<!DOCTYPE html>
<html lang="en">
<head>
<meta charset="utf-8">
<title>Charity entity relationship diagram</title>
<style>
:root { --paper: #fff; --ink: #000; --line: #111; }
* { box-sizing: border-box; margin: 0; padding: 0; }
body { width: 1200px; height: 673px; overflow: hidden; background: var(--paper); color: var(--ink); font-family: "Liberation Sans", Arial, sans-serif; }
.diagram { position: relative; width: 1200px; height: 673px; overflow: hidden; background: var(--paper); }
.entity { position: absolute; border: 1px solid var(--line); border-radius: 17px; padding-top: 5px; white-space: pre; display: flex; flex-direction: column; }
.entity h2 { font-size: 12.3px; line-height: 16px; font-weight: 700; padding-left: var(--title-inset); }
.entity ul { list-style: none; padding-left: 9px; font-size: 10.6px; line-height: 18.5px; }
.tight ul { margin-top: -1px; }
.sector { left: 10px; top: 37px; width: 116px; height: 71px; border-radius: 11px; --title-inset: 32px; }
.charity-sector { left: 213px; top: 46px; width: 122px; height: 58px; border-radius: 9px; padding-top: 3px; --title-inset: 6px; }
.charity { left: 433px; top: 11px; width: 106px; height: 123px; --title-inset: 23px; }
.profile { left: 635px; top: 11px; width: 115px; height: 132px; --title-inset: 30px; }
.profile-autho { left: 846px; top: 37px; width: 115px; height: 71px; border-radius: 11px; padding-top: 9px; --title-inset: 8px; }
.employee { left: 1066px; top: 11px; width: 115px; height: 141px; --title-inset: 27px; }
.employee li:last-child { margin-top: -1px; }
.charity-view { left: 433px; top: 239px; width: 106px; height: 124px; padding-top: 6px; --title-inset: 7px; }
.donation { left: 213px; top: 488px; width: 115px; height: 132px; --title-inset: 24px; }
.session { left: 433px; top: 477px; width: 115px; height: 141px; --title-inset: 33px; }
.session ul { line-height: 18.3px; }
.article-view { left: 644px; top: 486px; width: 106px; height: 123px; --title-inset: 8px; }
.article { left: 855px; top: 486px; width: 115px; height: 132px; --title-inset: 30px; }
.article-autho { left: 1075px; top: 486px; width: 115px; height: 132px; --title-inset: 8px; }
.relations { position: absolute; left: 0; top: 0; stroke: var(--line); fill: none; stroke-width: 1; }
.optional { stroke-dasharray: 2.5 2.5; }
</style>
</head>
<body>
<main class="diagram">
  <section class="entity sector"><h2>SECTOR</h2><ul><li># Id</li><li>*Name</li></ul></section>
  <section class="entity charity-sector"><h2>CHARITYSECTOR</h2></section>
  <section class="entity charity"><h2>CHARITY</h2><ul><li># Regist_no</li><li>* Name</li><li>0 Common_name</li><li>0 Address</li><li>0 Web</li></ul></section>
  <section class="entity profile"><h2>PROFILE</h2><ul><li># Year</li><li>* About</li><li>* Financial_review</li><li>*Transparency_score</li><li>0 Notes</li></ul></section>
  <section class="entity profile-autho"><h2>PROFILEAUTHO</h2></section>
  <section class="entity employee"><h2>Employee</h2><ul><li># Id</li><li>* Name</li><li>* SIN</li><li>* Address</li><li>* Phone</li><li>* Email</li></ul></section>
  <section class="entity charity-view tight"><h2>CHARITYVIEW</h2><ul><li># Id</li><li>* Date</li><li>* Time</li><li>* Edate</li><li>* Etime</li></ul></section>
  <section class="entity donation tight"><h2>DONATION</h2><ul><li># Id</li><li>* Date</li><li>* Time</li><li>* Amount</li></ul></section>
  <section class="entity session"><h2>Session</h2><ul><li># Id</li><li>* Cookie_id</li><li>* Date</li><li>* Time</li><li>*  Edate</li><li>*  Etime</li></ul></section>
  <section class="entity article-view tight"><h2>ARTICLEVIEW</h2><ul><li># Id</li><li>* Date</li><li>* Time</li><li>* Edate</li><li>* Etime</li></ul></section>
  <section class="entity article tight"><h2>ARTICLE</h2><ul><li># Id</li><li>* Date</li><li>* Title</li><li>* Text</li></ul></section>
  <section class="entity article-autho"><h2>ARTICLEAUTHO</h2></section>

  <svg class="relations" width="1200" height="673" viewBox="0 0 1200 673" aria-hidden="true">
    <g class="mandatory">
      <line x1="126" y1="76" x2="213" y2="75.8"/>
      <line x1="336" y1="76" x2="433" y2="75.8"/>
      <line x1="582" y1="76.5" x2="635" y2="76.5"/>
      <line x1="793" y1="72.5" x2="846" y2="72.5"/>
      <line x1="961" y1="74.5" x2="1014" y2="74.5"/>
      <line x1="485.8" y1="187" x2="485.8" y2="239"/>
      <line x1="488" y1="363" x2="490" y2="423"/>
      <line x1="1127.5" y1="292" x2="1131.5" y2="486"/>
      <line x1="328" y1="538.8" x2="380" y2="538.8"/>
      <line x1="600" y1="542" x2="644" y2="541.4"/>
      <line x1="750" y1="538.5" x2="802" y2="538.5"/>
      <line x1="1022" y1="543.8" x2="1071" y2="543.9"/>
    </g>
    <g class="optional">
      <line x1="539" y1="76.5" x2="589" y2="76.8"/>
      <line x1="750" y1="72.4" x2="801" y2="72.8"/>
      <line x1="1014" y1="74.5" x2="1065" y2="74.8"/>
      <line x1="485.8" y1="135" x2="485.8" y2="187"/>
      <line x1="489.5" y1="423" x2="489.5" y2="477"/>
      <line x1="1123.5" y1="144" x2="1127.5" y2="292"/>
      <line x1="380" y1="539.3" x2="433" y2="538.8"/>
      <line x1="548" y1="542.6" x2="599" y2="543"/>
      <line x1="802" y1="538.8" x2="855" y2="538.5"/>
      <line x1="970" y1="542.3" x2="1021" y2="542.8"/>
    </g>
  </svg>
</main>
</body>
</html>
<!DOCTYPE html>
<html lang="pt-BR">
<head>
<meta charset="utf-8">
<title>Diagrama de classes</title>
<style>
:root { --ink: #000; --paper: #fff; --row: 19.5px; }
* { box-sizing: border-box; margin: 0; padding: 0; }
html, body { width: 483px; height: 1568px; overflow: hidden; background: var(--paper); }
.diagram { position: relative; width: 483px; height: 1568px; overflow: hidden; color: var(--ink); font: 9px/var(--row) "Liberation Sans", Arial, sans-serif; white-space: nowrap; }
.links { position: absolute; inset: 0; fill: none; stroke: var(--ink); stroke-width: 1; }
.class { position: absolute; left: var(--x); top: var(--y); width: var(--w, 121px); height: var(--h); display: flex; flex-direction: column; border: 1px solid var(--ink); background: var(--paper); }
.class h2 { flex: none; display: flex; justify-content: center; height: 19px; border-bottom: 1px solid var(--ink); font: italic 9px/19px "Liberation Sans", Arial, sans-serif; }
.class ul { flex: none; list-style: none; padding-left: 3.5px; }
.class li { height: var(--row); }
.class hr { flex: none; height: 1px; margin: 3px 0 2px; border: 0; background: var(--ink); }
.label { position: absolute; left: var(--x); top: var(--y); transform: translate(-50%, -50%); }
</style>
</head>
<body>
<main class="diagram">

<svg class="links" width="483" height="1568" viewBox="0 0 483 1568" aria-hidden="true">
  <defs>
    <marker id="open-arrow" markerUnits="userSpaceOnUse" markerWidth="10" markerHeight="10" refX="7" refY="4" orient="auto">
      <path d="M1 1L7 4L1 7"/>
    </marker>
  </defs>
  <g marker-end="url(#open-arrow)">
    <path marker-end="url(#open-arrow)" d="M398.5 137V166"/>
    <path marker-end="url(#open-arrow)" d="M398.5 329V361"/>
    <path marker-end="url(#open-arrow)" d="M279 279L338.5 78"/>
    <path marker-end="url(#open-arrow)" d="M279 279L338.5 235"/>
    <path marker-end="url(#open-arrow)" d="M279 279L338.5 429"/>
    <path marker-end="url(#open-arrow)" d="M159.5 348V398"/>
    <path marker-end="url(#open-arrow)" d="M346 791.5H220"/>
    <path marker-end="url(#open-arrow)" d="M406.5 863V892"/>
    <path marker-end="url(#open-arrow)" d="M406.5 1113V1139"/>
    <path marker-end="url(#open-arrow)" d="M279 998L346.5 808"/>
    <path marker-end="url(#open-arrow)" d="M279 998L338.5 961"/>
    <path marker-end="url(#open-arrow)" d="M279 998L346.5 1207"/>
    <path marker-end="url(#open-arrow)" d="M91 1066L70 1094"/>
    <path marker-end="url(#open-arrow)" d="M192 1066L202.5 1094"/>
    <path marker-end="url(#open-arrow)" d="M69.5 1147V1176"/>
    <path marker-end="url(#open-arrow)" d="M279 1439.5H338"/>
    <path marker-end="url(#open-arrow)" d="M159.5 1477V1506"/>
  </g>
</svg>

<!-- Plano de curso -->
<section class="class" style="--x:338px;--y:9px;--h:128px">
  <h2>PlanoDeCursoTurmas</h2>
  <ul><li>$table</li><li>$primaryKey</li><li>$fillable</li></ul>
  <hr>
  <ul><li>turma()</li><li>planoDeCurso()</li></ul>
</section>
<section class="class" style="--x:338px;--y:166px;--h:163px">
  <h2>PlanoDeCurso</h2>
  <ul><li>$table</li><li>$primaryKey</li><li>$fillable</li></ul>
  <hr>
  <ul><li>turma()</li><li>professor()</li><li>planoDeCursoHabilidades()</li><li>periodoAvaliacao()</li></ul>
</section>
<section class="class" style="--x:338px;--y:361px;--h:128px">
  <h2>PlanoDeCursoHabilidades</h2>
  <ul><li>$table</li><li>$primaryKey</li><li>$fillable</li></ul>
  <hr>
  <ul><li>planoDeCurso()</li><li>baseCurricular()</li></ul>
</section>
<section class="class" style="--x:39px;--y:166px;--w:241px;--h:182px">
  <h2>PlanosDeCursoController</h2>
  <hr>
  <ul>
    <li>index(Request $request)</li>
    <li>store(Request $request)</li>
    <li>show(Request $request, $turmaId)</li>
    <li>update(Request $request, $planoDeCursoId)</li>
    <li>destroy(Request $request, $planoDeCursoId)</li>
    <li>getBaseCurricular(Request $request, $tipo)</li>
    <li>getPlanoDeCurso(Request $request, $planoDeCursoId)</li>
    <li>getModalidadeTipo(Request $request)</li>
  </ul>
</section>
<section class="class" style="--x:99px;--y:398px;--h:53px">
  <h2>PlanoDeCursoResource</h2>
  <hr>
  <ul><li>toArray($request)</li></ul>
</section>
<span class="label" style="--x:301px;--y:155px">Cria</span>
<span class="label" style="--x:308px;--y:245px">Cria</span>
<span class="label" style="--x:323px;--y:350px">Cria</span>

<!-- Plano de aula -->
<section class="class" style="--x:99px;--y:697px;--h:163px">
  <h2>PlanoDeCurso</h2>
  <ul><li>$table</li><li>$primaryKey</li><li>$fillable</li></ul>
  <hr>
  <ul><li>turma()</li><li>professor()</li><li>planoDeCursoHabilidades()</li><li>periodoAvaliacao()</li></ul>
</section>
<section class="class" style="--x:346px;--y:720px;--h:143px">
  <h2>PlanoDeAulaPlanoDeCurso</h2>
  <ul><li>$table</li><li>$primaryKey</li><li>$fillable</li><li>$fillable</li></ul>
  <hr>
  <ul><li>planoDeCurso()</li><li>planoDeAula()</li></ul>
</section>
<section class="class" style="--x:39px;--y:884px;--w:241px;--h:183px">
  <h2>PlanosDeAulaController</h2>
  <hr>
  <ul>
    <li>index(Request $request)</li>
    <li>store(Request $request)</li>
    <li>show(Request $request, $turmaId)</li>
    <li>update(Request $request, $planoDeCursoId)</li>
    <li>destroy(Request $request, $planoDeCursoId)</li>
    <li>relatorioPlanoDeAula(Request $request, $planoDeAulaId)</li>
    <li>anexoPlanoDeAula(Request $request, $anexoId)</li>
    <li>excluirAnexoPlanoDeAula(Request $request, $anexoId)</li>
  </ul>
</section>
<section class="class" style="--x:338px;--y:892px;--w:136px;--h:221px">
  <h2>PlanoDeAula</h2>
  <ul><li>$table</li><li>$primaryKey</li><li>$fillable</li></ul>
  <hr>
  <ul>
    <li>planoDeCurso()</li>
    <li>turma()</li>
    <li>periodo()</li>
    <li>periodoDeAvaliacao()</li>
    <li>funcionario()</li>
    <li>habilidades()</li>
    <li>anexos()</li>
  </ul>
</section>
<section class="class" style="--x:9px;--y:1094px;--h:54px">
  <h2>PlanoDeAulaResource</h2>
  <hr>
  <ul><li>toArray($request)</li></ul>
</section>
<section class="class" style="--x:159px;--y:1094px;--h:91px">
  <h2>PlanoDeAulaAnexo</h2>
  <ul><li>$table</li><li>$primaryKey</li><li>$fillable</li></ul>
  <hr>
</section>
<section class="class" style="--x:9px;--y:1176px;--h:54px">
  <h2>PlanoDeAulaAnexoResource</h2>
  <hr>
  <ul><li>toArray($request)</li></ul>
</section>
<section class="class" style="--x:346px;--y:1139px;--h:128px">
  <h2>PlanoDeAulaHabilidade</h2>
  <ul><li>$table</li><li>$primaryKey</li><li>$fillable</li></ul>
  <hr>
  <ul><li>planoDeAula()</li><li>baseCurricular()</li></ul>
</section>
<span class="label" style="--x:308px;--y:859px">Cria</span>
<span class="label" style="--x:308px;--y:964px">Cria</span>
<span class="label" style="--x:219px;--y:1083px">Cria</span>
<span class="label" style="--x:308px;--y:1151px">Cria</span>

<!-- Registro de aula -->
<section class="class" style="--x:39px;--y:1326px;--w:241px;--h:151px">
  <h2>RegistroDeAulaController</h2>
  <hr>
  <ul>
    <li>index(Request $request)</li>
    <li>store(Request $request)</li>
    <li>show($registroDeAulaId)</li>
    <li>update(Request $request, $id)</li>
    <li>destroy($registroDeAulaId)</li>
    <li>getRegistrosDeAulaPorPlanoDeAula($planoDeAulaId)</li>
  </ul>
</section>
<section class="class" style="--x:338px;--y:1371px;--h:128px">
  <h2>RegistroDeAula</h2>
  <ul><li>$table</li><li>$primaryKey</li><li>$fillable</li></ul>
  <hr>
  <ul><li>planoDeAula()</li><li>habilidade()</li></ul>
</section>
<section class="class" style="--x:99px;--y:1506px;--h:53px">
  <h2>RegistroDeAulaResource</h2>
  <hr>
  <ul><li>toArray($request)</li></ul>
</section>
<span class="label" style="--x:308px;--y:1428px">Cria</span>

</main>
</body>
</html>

◆ What is required
Show every line from the listing above in which the string "Liberation" appears.

◆ Written answer
body { width: 1200px; height: 673px; overflow: hidden; background: var(--paper); color: var(--ink); font-family: "Liberation Sans", Arial, sans-serif; }
.diagram { position: relative; width: 483px; height: 1568px; overflow: hidden; color: var(--ink); font: 9px/var(--row) "Liberation Sans", Arial, sans-serif; white-space: nowrap; }
.class h2 { flex: none; display: flex; justify-content: center; height: 19px; border-bottom: 1px solid var(--ink); font: italic 9px/19px "Liberation Sans", Arial, sans-serif; }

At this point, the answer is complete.